This comes from an essay Fanny Howe wrote, called “Keepers of the Image,” about her mentor, Ilona Karmel, and a short essay she wrote, also called “Keepers of the Image.” Howe describes Karmel, a Jew who survived the WWII Polish labor camps, as a woman of Dostoevskian realism, someone who sought to write about her experiences not for sentimental purposes, but for an exact depiction of abject human darkness. She wrote of the conflict in each person, between the self they know everyday, and the self they long to be, the “secret self.”

Like Dostoyevsky, Ilona Karmel pursued truth (without quotes) through a relentless and unfavorable account of human behavior, interrupted fleetingly by something wonderful and strange.

She wrote: “I began my novel with only one assumption; that man lives in constant tension between contradictory forces within himself, above all what I would call ‘the everyday and the Sabbath’—his awareness of himself as he is, and his longing for what he wants to become.”

9780520251366Karmel and Dostoyevsky had experienced the worst in human behavior, mostly inside prisons, and were unable to forget it. Both used the common word “freedom” for the moment when an unforeseen act of self-abandonment occurs. This moment of freedom releases one from the everyday and the inevitable, and sometimes has the reckless look of suicide.

For both of them—if they failed to find a trace of that freedom in their long labors at writing and remembering—life would continue as a dazzling aftereffect of hell, a mirage of trauma, like the lightning-fast Shoah in Hiroshima.

…She wrote in her essay: “Terrified and alone one turns to others, not out of love, just out of the desperate and self-centered need for comfort. Those are the shabby beginnings of our love. Yet gradually a transformation occurs. He who knows how to grant comfort becomes the guarantor of hope, the keeper of one’s image of oneself. . . . No ideals of self-sacrifice or courage are now at work. Just the inner necessity to defend what has become too precious to be destroyed.”

…The vow to protect an image is a way of transcending the days you pass through by holding something that is not yet realized in human form, holding it against you, in secret.

You might vow to stay true to someone until the end of your life. You might vow to spend your life working on a peace agreement. Or to end capital punishment. Or to finish a piece of work. You cannot vow to see something happen that you wish would happen, however. You can only vow to labor for that something. (In a sense, this is what makes revenge dependent on lies and dishonesty.)

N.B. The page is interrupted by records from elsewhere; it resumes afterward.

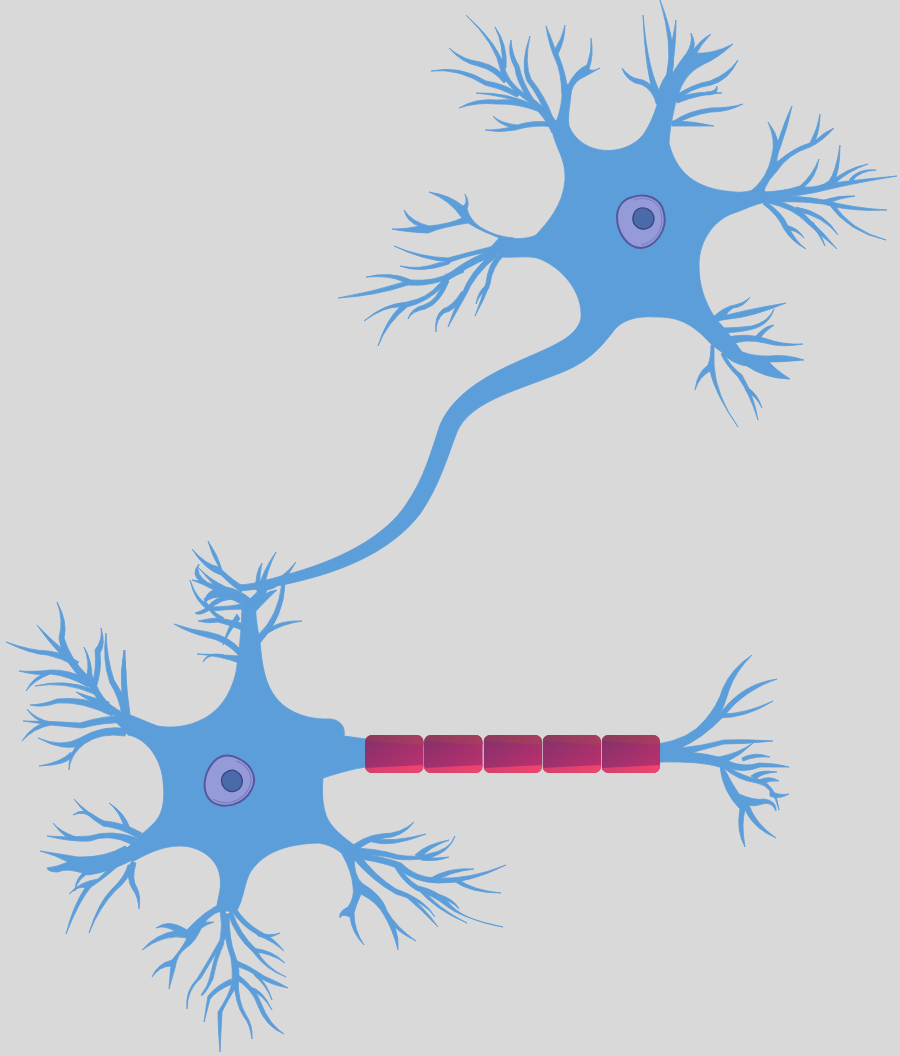
<!DOCTYPE html>
<html lang="en">
<head>
<meta charset="utf-8">
<title>Two connected neurons</title>
<style>
:root{--ground:#d9d9d9;--cell:#5c9eda;--nucleus:#959ad8;--nucleus-edge:#5458a0;--nucleolus:#4a6aa9;--nucleolus-edge:#374582}
html,body{margin:0;width:900px;height:1056px;overflow:hidden;background:var(--ground)}
svg{display:block}
.cell{fill:var(--cell);stroke:var(--cell);stroke-width:.8;stroke-linejoin:round}
.membrane{fill:var(--nucleus);stroke:var(--nucleus-edge);stroke-width:2}
.nucleolus{fill:var(--nucleolus);stroke:var(--nucleolus-edge);stroke-width:1.3}
</style>
</head>
<body>
<svg width="900" height="1056" viewBox="0 0 900 1056" role="img" aria-label="Two blue neurons joined at a synapse, one with a myelinated axon">
<defs>
<linearGradient id="sheath-core" x1="0" y1="0" x2="1" y2="1"><stop offset="0" stop-color="#81316a"/><stop offset="1" stop-color="#c2306f"/></linearGradient>
<linearGradient id="sheath-top"><stop offset="0" stop-color="#8c3a5c"/><stop offset="1" stop-color="#a93d5f"/></linearGradient>
<linearGradient id="sheath-base"><stop offset="0" stop-color="#d63f6d"/><stop offset="1" stop-color="#ee456f"/></linearGradient>
<clipPath id="sheath-shape"><rect width="58.6" height="38" rx="7"/></clipPath>
<g id="sheath" clip-path="url(#sheath-shape)">
<rect width="59" height="38" fill="url(#sheath-core)"/>
<path d="M0 0H59V10L0 6Z" fill="url(#sheath-top)"/>
<path d="M0 33L59 30V38H0Z" fill="url(#sheath-base)"/>
</g>
<g id="nucleus">
<path class="membrane" d="M-8-25C4-29 20-25 23-9C27 8 14 25 0 26C-14 26-24 10-24-5C-24-15-18-23-8-25Z"/>
<path d="M-7-22C4-26 17-22 20-9C24 7 13 21 0 23" fill="none" stroke="#777bbd"/>
<path class="nucleolus" d="M-3-13C4-16 12-12 13-4C13 4 7 8 1 7C-5 6-9 1-8-5Q-7-11-3-13Z"/>
</g>
</defs>
<rect width="900" height="1056" fill="var(--ground)"/>

<g id="upper-neuron" class="cell">
<path id="upper-body" d="M552 130C556 150 566 158 565 180C563 205 548 222 536 235C526 240 512 239 500 237L490 248L502 257C515 258 530 255 540 259C562 268 583 292 581 318C578 334 560 343 535 354C495 371 455 390 440 425C430 455 424 478 407 503C385 538 335 562 285 575C270 579 255 584 240 585V591C260 589 280 586 300 581C340 571 390 553 420 514C440 485 448 455 457 432C470 402 515 391 555 375C585 364 597 352 612 333C622 318 640 316 656 317C685 316 700 332 712 345L735 362L742 352C730 335 722 325 715 318C704 300 699 285 699 265C699 240 715 218 737 212C745 209 755 204 766 202L764 186C755 190 745 193 735 192C705 190 678 180 669 143C670 125 674 110 678 92L662 85C657 110 650 125 643 135C625 157 582 157 569 126C567 112 572 100 571 85L562 83C563 100 560 112 556 122Z"/>
<g id="upper-north-west">
<path d="M552 133Q546 118 530 103Q506 86 501 72Q496 44 466 15Q500 45 506 72Q512 88 536 101Q550 112 560 126Z"/>
<path d="M504 83Q494 70 478 66Q462 63 449 48Q463 60 480 62Q498 66 507 80Z"/>
<path d="M517 97Q500 88 485 85Q458 68 431 71Q460 65 486 81Q505 84 520 94Z"/>
<path d="M502 68Q504 45 495 27Q508 45 506 68Z"/>
<path d="M529 101Q516 80 515 68Q507 54 511 40Q512 55 519 66Q522 82 534 100Z"/>
<path d="M548 119Q540 98 527 81Q520 64 530 36Q524 64 531 79Q545 96 553 118Z"/>
<path d="M528 105Q506 96 476 93Q507 92 534 105Z"/>
<path d="M540 112Q518 103 496 104Q477 102 459 108Q475 98 497 100Q520 98 544 109Z"/>
<path d="M554 127Q535 124 515 130Q500 133 485 130Q502 130 514 126Q535 119 553 123Z"/>
<path d="M513 128Q498 124 493 116Q500 123 517 125Z"/>
<path d="M562 94Q561 72 556 61Q549 46 546 26Q552 40 555 49Q562 39 565 25Q565 40 558 54Q566 74 567 87Q575 70 587 65Q592 52 591 38Q594 55 589 69Q592 72 600 68Q586 76 580 79Q572 84 570 97Z"/>
</g>
<g id="upper-north-east">
<path d="M656 104Q658 86 667 74Q673 45 660 0Q678 46 672 74Q681 60 686 54Q693 44 691 33Q697 44 692 53Q712 55 733 44Q718 58 704 64Q682 74 677 100Z"/>
<path d="M666 80Q670 52 676 20Q676 52 670 81Z"/>
<path d="M656 103Q645 72 643 15Q648 73 662 96Z"/>
<path d="M655 99Q648 84 635 83Q625 78 622 68Q630 78 638 79Q650 80 658 95Z"/>
<path d="M687 59Q700 39 711 34Q700 45 694 58Z"/>
<path d="M675 96Q692 84 710 81Q728 74 738 60Q729 80 711 85Q690 88 677 101Z"/>
<path d="M676 98Q698 90 722 93Q700 94 677 103Z"/>
<path d="M706 92Q716 92 717 86Q719 95 707 95Z"/>
<path d="M672 122Q690 110 711 108Q730 108 743 104Q728 112 711 112Q690 115 672 126Z"/>
<path d="M672 121Q694 121 714 126Q693 126 672 126Z"/>
</g>
<g id="upper-east">
<path d="M750 192Q768 178 772 155Q776 140 768 122Q776 132 778 142Q785 120 792 106Q788 126 781 145Q776 158 777 162Q795 147 810 143Q818 128 820 114Q820 129 815 141Q824 132 834 128Q823 141 810 147Q788 154 777 171Q768 180 764 190Z"/>
<path d="M760 192Q782 192 800 186Q812 176 819 159Q816 178 804 187Q820 188 829 181Q836 172 840 145Q840 172 833 183Q855 180 897 176Q855 183 830 189Q800 197 764 198Z"/>
<path d="M828 184Q846 168 868 164Q848 171 833 185Z"/>
<path d="M849 180Q858 168 876 170Q860 171 853 180Z"/>
<path d="M764 196Q798 195 824 200Q852 208 887 210Q850 212 823 204Q795 200 764 203Z"/>
<path d="M824 200Q840 195 855 196Q840 198 828 203Z"/>
<path d="M833 203Q850 230 886 240Q848 232 828 203Z"/>
<path d="M771 200Q797 204 810 220Q825 234 837 249Q822 236 807 223Q793 208 768 203Z"/>
<path d="M796 207Q825 212 838 235Q823 216 796 211Z"/>
<path d="M813 222Q822 234 825 246Q819 233 810 224Z"/>
<path d="M766 202Q782 212 788 226Q796 242 806 249Q792 242 784 229Q778 215 763 204Z"/>
<path d="M784 225Q798 227 804 238Q797 230 785 229Z"/>
</g>
<g id="upper-west">
<path d="M508 241Q482 232 468 223Q442 227 428 233Q405 232 392 229Q408 229 419 226Q407 222 404 210Q412 222 429 226Q450 224 462 218Q450 200 429 192Q450 195 463 206Q468 204 465 194Q470 202 467 209Q470 220 480 227Q496 237 514 238Z"/>
<path d="M506 249Q475 253 450 262Q422 260 394 246Q420 257 448 258Q470 252 502 244Z"/>
<path d="M505 252Q477 261 458 274Q435 287 408 285Q375 296 338 298Q372 292 404 282Q390 275 366 277Q391 271 411 280Q435 282 451 272Q472 256 500 247Z"/>
<path d="M400 266Q420 270 438 263Q448 262 453 259L449 264Q420 274 400 266Z"/>
<path d="M464 272Q448 278 443 286Q428 302 407 307Q387 323 378 346Q386 320 400 307Q385 306 364 321Q383 304 407 302Q428 298 439 284Q446 276 460 268Z"/>
<path d="M449 281Q440 304 425 309Q412 311 408 319Q411 308 424 305Q438 300 443 281Z"/>
<path d="M497 256Q474 275 466 295Q458 309 448 327Q455 306 462 294Q470 271 494 252Z"/>
<path d="M463 296Q455 311 444 313Q436 319 436 332Q434 316 443 309Q453 306 462 291Z"/>
<path d="M505 254Q492 267 490 284Q484 300 475 316Q482 298 486 283Q488 264 499 254Z"/>
<path d="M489 288Q480 293 476 304Q478 290 488 284Z"/>
</g>
<g id="upper-south-east">
<path d="M712 318Q725 306 735 305Q746 302 750 297Q744 307 733 308Q725 314 727 315Q750 309 786 303Q752 317 729 319Q718 320 715 323Z"/>
<path d="M718 328Q738 328 752 326Q768 322 774 309Q770 323 756 328Q745 332 722 333Z"/>
<path d="M724 338Q746 332 767 339Q783 345 803 344Q782 348 765 343Q745 338 730 345Z"/>
<path d="M755 337Q764 326 774 325Q765 331 760 338Z"/>
<path d="M733 348Q750 357 770 356Q786 354 804 360Q784 362 769 362Q776 370 790 379Q772 375 761 366Q740 369 725 356Z"/>
<path d="M757 363Q768 372 789 379Q764 378 747 366Z"/>
<path d="M711 345Q711 358 708 365Q697 373 695 390Q699 377 710 371Q715 394 738 427Q716 396 714 365V346Z"/>
<path d="M724 353Q730 366 742 375Q754 396 758 420Q750 394 738 377Q726 365 721 354Z"/>
<path d="M747 387Q758 394 762 408Q756 396 746 391Z"/>
</g>
</g>

<g id="lower-neuron" class="cell">
<path id="lower-body" d="M242 600C242 625 240 645 236 672C230 698 217 711 205 718C187 728 170 728 157 726L128 714L116 722L128 735C145 738 158 755 162 774C166 798 163 813 155 822C145 832 137 838 125 850L132 862C150 852 169 843 190 847C212 853 223 868 220 890L216 910L236 912C244 900 244 882 251 871C266 850 290 844 319 843C335 846 341 852 350 862L357 847C344 838 330 827 326 815C322 803 322 790 323 778C338 773 352 769 366 767V739L344 736C346 725 338 718 326 719C310 719 290 714 277 699C265 685 262 665 260 642C257 625 255 615 256 600Z"/>
<g id="synapse-dendrites">
<path d="M241 592Q232 586 221 575Q205 570 192 549Q206 565 219 567Q212 556 208 541Q218 555 222 570Q235 582 243 586Z"/>
<path d="M192 580Q206 581 214 585Q205 576 199 568Q209 579 226 587Q239 589 252 600L247 608Q234 599 224 597Q211 596 204 603Q206 592 214 590Q203 584 192 580Z"/>
<path d="M201 582Q190 574 199 564Q195 574 207 582Z"/>
<path d="M240 600Q222 596 208 611Q199 616 195 613Q206 610 212 602Q225 592 245 595Z"/>
<path d="M247 609Q229 609 211 611Q195 604 190 580Q197 602 213 607Q230 607 247 603Z"/>
<path d="M242 630Q229 625 218 622Q207 624 198 621Q211 618 219 618Q232 620 244 624Z"/>
<path d="M219 619Q207 612 204 598Q210 611 224 618Z"/>
<path d="M240 619Q231 628 223 645Q227 628 237 614Z"/>
<path d="M250 609Q263 603 267 590Q281 589 296 562Q281 580 270 581Q262 587 246 603Z"/>
<path d="M257 592Q263 570 276 552Q266 572 264 590Z"/>
<path d="M256 590Q255 572 262 563Q259 575 260 590Z"/>
<path d="M253 605Q262 592 277 590Q269 597 255 612Z"/>
<path d="M258 635Q278 617 282 583L285 583Q284 617 260 643Z"/>
<path d="M269 629Q280 620 302 621Q282 624 268 633Z"/>
<path d="M240 657Q227 641 206 637Q187 632 174 624Q192 630 208 632Q229 636 241 650Z"/>
<path d="M239 663Q221 656 197 654Q216 654 239 656Z"/>
<path d="M216 655Q207 656 203 662Q207 651 224 655Z"/>
</g>
<g id="lower-north-west">
<path d="M140 731Q114 718 102 705Q91 690 86 683Q61 660 59 638Q64 620 57 602Q68 622 64 638Q71 660 87 675Q90 662 84 647Q91 658 92 675Q98 692 108 703Q125 717 160 727Z"/>
<path d="M75 666Q62 658 47 655Q30 654 6 642Q32 651 48 651Q64 653 79 662Z"/>
<path d="M63 657Q47 640 37 625Q50 639 67 653Z"/>
<path d="M88 687Q69 676 51 674Q37 676 19 671Q37 672 50 670Q68 669 90 680Z"/>
<path d="M50 674Q34 680 26 691Q33 676 50 671Z"/>
<path d="M94 694Q65 681 35 686Q66 678 94 690Z"/>
<path d="M109 707Q90 703 76 692Q90 697 109 702Z"/>
<path d="M112 716Q82 701 57 703Q42 708 30 705Q46 704 57 699Q83 696 114 708Z"/>
<path d="M92 685Q97 668 95 650Q103 640 101 628Q106 644 100 653Q102 670 96 688Z"/>
<path d="M122 715Q119 697 110 683Q102 660 106 633Q107 660 114 680L123 695Q120 670 125 650Q125 680 130 714Z"/>
<path d="M122 694Q120 672 124 650Q127 672 126 694Z"/>
<path d="M125 723Q105 722 82 728Q53 726 23 721Q51 721 80 723Q105 715 127 716Z"/>
<path d="M51 725Q34 728 22 741Q32 725 48 722Z"/>
<path d="M44 723Q32 718 27 709Q36 719 50 722Z"/>
<path d="M125 736Q101 732 84 744Q65 753 38 738Q62 748 80 738Q104 724 127 729Z"/>
<path d="M84 744Q70 755 69 770Q68 755 79 742Z"/>
<path d="M72 757Q66 765 39 766Q62 762 71 752Z"/>
</g>
<g id="lower-south-west">
<path d="M138 838Q118 827 103 826Q85 815 74 799Q88 814 104 821Q122 822 142 833Z"/>
<path d="M124 826Q119 811 109 803Q124 812 130 828Z"/>
<path d="M94 819Q84 810 73 815Q83 806 98 818Z"/>
<path d="M131 844Q109 833 90 841Q70 842 47 836Q70 838 90 836Q111 829 137 838Z"/>
<path d="M68 838Q59 832 53 823Q61 832 76 837Z"/>
<path d="M140 856Q111 872 88 875Q67 867 58 872Q48 872 47 868Q57 867 68 862Q55 855 40 851Q60 854 78 857Q105 858 125 846Z"/>
<path d="M126 858Q112 873 91 887Q80 899 66 934Q73 906 85 888Q80 885 69 894Q79 882 98 879Q113 866 122 853Z"/>
<path d="M93 871Q77 878 75 891Q75 877 88 869Z"/>
<path d="M133 865Q129 880 115 891Q99 908 89 933Q98 903 112 889Q125 877 128 865Z"/>
<path d="M136 863Q131 879 137 888Q141 896 139 909Q138 896 133 890Q125 878 131 862Z"/>
</g>
<g id="lower-south">
<path d="M231 908Q213 911 203 924Q196 942 186 948Q177 954 175 968Q171 982 169 989Q170 974 171 966Q160 966 152 977Q157 964 172 960Q183 947 187 938Q165 933 142 950Q156 934 175 931Q164 925 156 928Q169 918 187 930Q205 910 223 903Z"/>
<path d="M188 929Q196 921 214 922Q199 927 195 935Z"/>
<path d="M225 910Q229 929 224 941Q212 959 201 978Q187 990 187 1009Q185 991 197 979Q210 958 220 940Q223 926 220 910Z"/>
<path d="M224 943Q216 960 213 979Q203 998 201 995Q208 986 210 977Q214 958 220 942Z"/>
<path d="M229 914Q229 940 235 955Q241 970 238 984Q227 1001 222 1012Q221 1030 220 1052Q218 1029 218 1012Q230 994 232 982Q233 970 231 958Q223 936 224 914Z"/>
<path d="M232 984Q217 990 210 999Q207 1011 204 1022Q206 1007 208 996Q217 985 231 979Z"/>
<path d="M238 979Q238 1002 246 1015Q253 1025 252 1039Q250 1024 244 1017Q235 1004 234 980Z"/>
<path d="M237 974Q255 987 261 1003Q269 1024 284 1034Q266 1027 258 1006Q253 990 236 979Z"/>
<path d="M249 987Q262 988 272 1010Q262 993 250 991Z"/>
<path d="M235 960Q250 966 264 976Q280 983 288 988Q272 985 262 979Q248 969 233 965Z"/>
<path d="M256 974Q267 983 272 1000Q266 985 254 975Z"/>
<path d="M232 911Q239 933 256 949Q265 967 286 977Q266 970 253 952Q236 937 228 914Z"/>
<path d="M252 948Q273 950 285 963Q271 953 254 952Z"/>
<path d="M235 907Q245 923 261 932Q274 938 284 951Q274 942 260 936Q242 927 232 911Z"/>
<path d="M256 932Q268 937 280 933Q268 940 258 936Z"/>
</g>
<g id="lower-south-east">
<path d="M346 851Q362 836 381 834Q401 834 414 822Q403 837 384 838Q366 841 356 852Z"/>
<path d="M375 838Q390 843 426 834Q391 848 372 842Z"/>
<path d="M348 848Q376 848 398 855Q417 858 428 854Q450 850 455 836Q450 852 429 858Q410 861 396 859Q376 853 352 856Z"/>
<path d="M415 855Q426 844 449 840Q428 848 422 857Z"/>
<path d="M421 857Q437 859 449 857Q437 862 421 860Z"/>
<path d="M354 853Q382 856 401 863Q416 878 437 878Q468 880 506 865Q468 884 438 883Q416 883 397 868Q379 861 352 858Z"/>
<path d="M429 879Q448 867 474 869Q449 872 434 882Z"/>
<path d="M458 879Q472 890 501 893Q470 893 454 881Z"/>
<path d="M397 863Q405 878 418 886Q437 890 448 902Q462 920 503 927Q460 918 445 905Q432 895 416 890Q400 880 393 863Z"/>
<path d="M421 887Q437 908 467 923Q435 910 416 887Z"/>
<path d="M435 893Q455 899 459 909Q451 900 435 897Z"/>
<path d="M359 854Q375 876 396 889Q425 899 435 917Q425 902 396 894Q372 881 352 857Z"/>
<path d="M408 895Q425 908 438 927Q423 911 404 895Z"/>
<path d="M355 853Q352 875 363 884Q382 895 387 911Q396 927 416 941Q400 933 395 927Q399 939 398 950Q393 930 384 915Q377 902 361 894Q356 905 354 913Q354 930 364 945Q352 933 350 917Q341 913 340 918Q338 912 348 907Q355 897 353 886Q352 872 342 854Z"/>
</g>
<g id="axon-terminal">
<path d="M658 744Q690 739 705 720Q718 705 723 688Q732 668 752 655Q735 672 729 690Q723 710 719 715Q741 684 777 679Q744 690 724 716Q702 739 680 748Q702 746 724 740Q748 739 773 741Q747 744 724 744Q700 750 660 762Z"/>
<path d="M722 714Q745 714 773 701Q747 718 718 718Z"/>
<path d="M658 752Q690 750 719 757Q739 753 753 743Q741 755 728 761Q744 768 759 763Q775 763 789 767Q775 767 760 767Q742 774 728 767Q744 777 758 779Q776 784 779 810Q773 786 757 783Q737 780 724 768Q732 784 739 794Q755 801 764 799Q777 801 776 811Q772 801 762 804Q754 807 749 805Q755 823 776 838Q754 829 745 810Q741 823 745 847Q736 831 740 809Q723 792 720 767Q700 761 658 762Z"/>
<path d="M742 758Q755 751 770 757Q755 756 743 761Z"/>
<path d="M759 780Q770 775 779 781Q770 780 763 784Z"/>
<path d="M770 790Q777 796 789 794Q778 800 770 796Z"/>
<path d="M751 776Q759 769 777 772Q762 773 756 779Z"/>
</g>
</g>

<g id="myelin">
<use href="#sheath" x="365" y="735"/>
<use href="#sheath" x="424" y="735"/>
<use href="#sheath" x="483.5" y="735"/>
<use href="#sheath" x="542.5" y="735"/>
<use href="#sheath" x="601.5" y="735"/>
</g>
<use href="#nucleus" transform="translate(641 222)"/>
<use href="#nucleus" transform="translate(228 782) rotate(40) scale(1 .98)"/>
</svg>
</body>
</html>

When a person becomes the keeper of an image, it requires a vow that is strange. This is because the significance of the image is only revealed in the act of preserving it, and the vow to be the one who sustains that significance must continually endow it with attention to the exclusion of real life, the everyday passing.